Some drugs are more likely to cause NAS than others, but nearly all have some effect on the baby. Opiates, such as heroin and methadone, cause withdrawal in over half of babies exposed prenatally.
Have Opioid Overdose Crisis Lawsuits Been Filed?
Attorneys who file lawsuits regarding opioid painkillers often claim that prescription drugs were responsible for an individual’s addiction. Approximately 75 percent of addicts have reported their first opioid was a prescription drug and in many cases, plaintiffs moved on to illegal opioids like heroin when their scripts ran out.
Some people have reportedly resorted to criminal activity to steal or pay for more drugs.
Most opioid lawsuits allege that the drug manufacturers turned a blind eye to suspicious orders for years. Instead of investigating enormous shipments to pharmacies and prescriptions from doctors, the opioid manufacturers chased profits and ignored the epidemic.
The drug manufacturers have also been accused of paying kickbacks to doctors who promoted off-label opioid use. Many believe the current opioid epidemic lies at the feet of the drug manufacturers because they pushed opioid medicines through extensive marketing schemes.
Lawsuits claim drug manufacturers misled the public and doctors about the addictiveness of opioid-based medicines. That means that some doctors may have been making uninformed decisions when prescribing opioids to patients and unwillingly led their patients down the path of addiction.
Find an Opioid Crisis Attorney Today
Our award-winning opioid overdose lawyers can help you if you or your family member was harmed by an opioid-related death, overdose, or symptoms of overdose requiring hospitalization.
- The victim must have been prescribed opioids: If you wish to join the opioid lawsuit, you or the lost loved one must have been prescribed opioids at the time of the overdose or hospitalization. Unfortunately, at this time the opioid lawsuit is only covering victims with prescriptions of the actual opioid they overdosed on.

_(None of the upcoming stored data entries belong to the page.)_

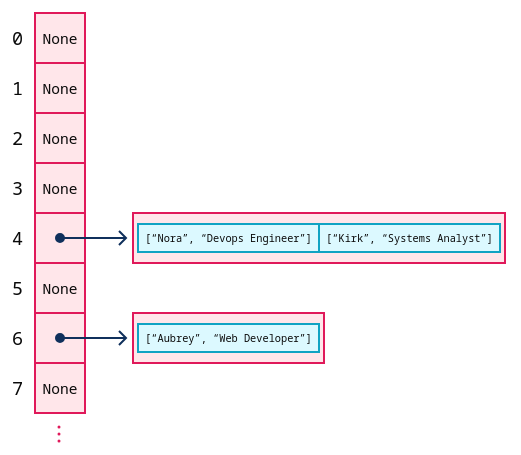
<!DOCTYPE html>
<html lang="en">
<head>
<meta charset="utf-8">
<title>Hash table with separate chaining</title>
<style>
:root {
  --paper: #fff;
  --ink: #0a0a0a;
  --pink: #e0195a;
  --pink-fill: #ffe6ea;
  --teal: #10a3c3;
  --teal-fill: #dcf9ff;
  --navy: #10305c;
}
* { box-sizing: border-box; margin: 0; padding: 0; }
body {
  width: 521px;
  height: 455px;
  overflow: hidden;
  background: var(--paper);
  color: var(--ink);
  font-family: "Noto Sans Mono", "DejaVu Sans Mono", monospace;
}
.table { padding-top: 12px; list-style: none; }
.row {
  position: relative;
  display: grid;
  grid-template-columns: 34px 52px 46px max-content;
  grid-template-rows: 52px;
  align-items: center;
  height: 50px;
}
.index { padding-left: 12px; font-size: 18.5px; line-height: 52px; }
.slot {
  height: 52px;
  border: 2px solid var(--pink);
  background: var(--pink-fill);
  font-size: 14.5px;
  line-height: 48px;
  text-align: center;
}
.bucket {
  grid-column: 4;
  display: flex;
  align-items: center;
  height: 52px;
  padding: 0 3px;
  border: 2px solid var(--pink);
  background: var(--pink-fill);
}
.record {
  width: 183px;
  height: 30px;
  border: 2px solid var(--teal);
  background: var(--teal-fill);
  font-size: 10.3px;
  line-height: 26px;
  text-align: center;
  white-space: nowrap;
}
.record + .record { margin-left: -2px; }
.pointer { position: absolute; left: 54px; top: 16px; }
.more { position: absolute; left: 54px; top: 422px; fill: var(--pink); }
</style>
</head>
<body>
<svg width="0" height="0" style="position:absolute" aria-hidden="true">
  <defs>
    <g id="arrow" fill="none" stroke="#10305c" stroke-width="2">
      <circle cx="6" cy="10" r="4" fill="#10305c"/>
      <path d="M6 10H72M65 3L72 10L65 17"/>
    </g>
  </defs>
</svg>
<ol class="table">
  <li class="row"><span class="index">0</span><span class="slot">None</span></li>
  <li class="row"><span class="index">1</span><span class="slot">None</span></li>
  <li class="row"><span class="index">2</span><span class="slot">None</span></li>
  <li class="row"><span class="index">3</span><span class="slot">None</span></li>
  <li class="row">
    <span class="index">4</span><span class="slot"></span>
    <svg class="pointer" width="76" height="20" aria-hidden="true"><use href="#arrow"/></svg>
    <div class="bucket">
      <span class="record">[“Nora”, “Devops Engineer”]</span>
      <span class="record">[“Kirk”, “Systems Analyst”]</span>
    </div>
  </li>
  <li class="row"><span class="index">5</span><span class="slot">None</span></li>
  <li class="row">
    <span class="index">6</span><span class="slot"></span>
    <svg class="pointer" width="76" height="20" aria-hidden="true"><use href="#arrow"/></svg>
    <div class="bucket">
      <span class="record">[“Aubrey”, “Web Developer”]</span>
    </div>
  </li>
  <li class="row"><span class="index">7</span><span class="slot">None</span></li>
</ol>
<svg class="more" width="10" height="24" role="img" aria-label="More rows follow">
  <circle cx="5" cy="5" r="1.5"/>
  <circle cx="5" cy="12" r="1.5"/>
  <circle cx="5" cy="19" r="1.5"/>
</svg>
</body>
</html>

- If you lost a loved one from an opioid overdose: The opioid lawsuit can be joined by families that lost a loved one from an opioid overdose. While the opioid lawsuit cannot bring back your loved one, it can hold the drug manufacturers liable for their actions.
- If you were hospitalized from an opioid overdose: The opioid lawsuit may also include victims who were hospitalized for opioid overdoses. Those lawsuits may be able to recover the medical bills related to the opioid overdose event. Opioid overdose hospitalizations can be very expensive and some patients may require prolonged medical care.